Cracker Jack toys haven’t always been so boring.
Early on, kids could find metal whistles, miniature American flags, working tops, baseball cards, and other captivating playthings.
However, the toys that the Borden company now puts into the box must meet certain criteria.
First, they must be easily playable. Early on, when Borden first acquired Cracker Jacks, they filled the boxes with complex puzzles, and sales dropped off suddenly because children found them too difficult.
Second, the toys must meet approval by a rotating panel of kids. If a toy doesn’t meet with child approval, it doesn’t go in.
Third, the toys must be cheap. And fourth, they must be a standard shape and size for quick insertion by high-speed machinery. That now means paper “toys” only, tattoos, stickers, riddles, and such.
Collecting the little toys from Cracker Jack boxes has become the passion of many.
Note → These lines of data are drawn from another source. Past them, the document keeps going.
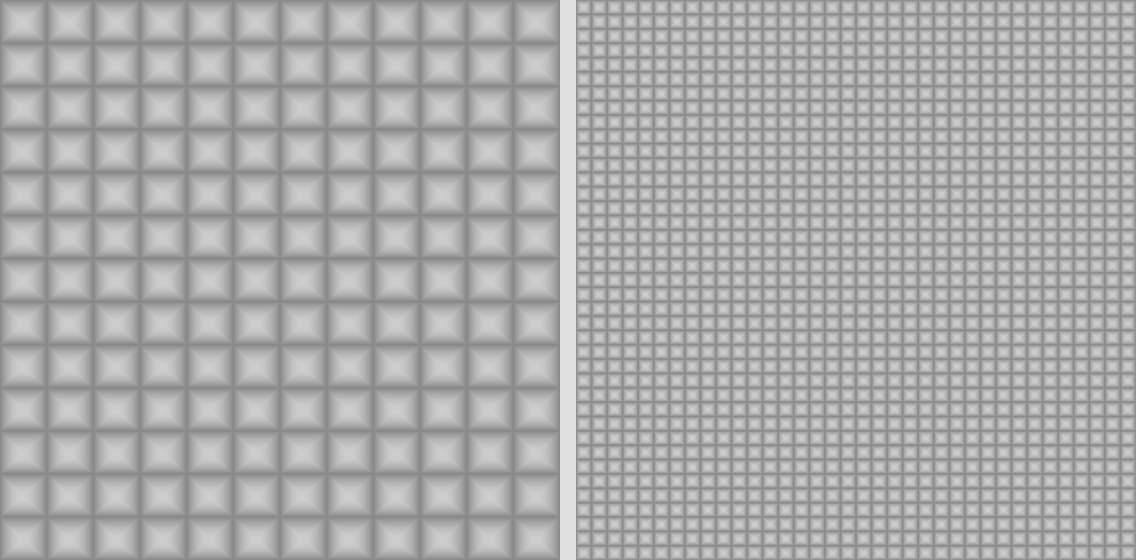
Left: one tile. Right: repeated 3 by 3.
This pattern is drawn by a Shadertoy shader. Its source:

```glsl
// Grey wall of padded pyramid studs, 12 across and 13 down, split by soft dark grooves.
// Each cell is shaded by its box distance to the centre, with a slight tilt of light
// between its four faces. Whole cell counts make it tile.

// Height of a stud: 0 in the groove, 1 at the peak
float studHeight(vec2 p) {
    float edge = max(abs(p.x), abs(p.y));
    return 1.0 - edge * edge;
}

// Light on the dominant face: lower and left faces catch a little more
float faceLight(vec2 p, float blur) {
    float sideways = smoothstep(-blur, blur, abs(p.x) - abs(p.y));
    float edge = max(abs(p.x), abs(p.y));
    float slope = 4.0 * edge * (1.0 - edge);
    return -slope * mix(sign(p.y), 0.6 * sign(p.x), sideways);
}

void mainImage(out vec4 fragColor, in vec2 fragCoord) {
    vec2 uv = fragCoord / iResolution.xy;
    vec2 cells = vec2(12.0, 13.0);

    // Cell coordinates from -1 to 1
    vec2 p = 2.0 * fract(uv * cells) - 1.0;
    float pixel = 2.0 * cells.y / iResolution.y;

    float grey = mix(0.53, 0.805, studHeight(p));
    grey += 0.012 * faceLight(p, max(pixel, 0.04));

    fragColor = vec4(vec3(grey), 1.0);
}
```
Some of the earlier toys and cards are valued at hundreds and even thousands of dollars.
A full lineup baseball card set from 1914, at last word, is valued at over $17,000.
For more information on Cracker jacks, check out https://en.wikipedia.org/wiki/Cracker_Jack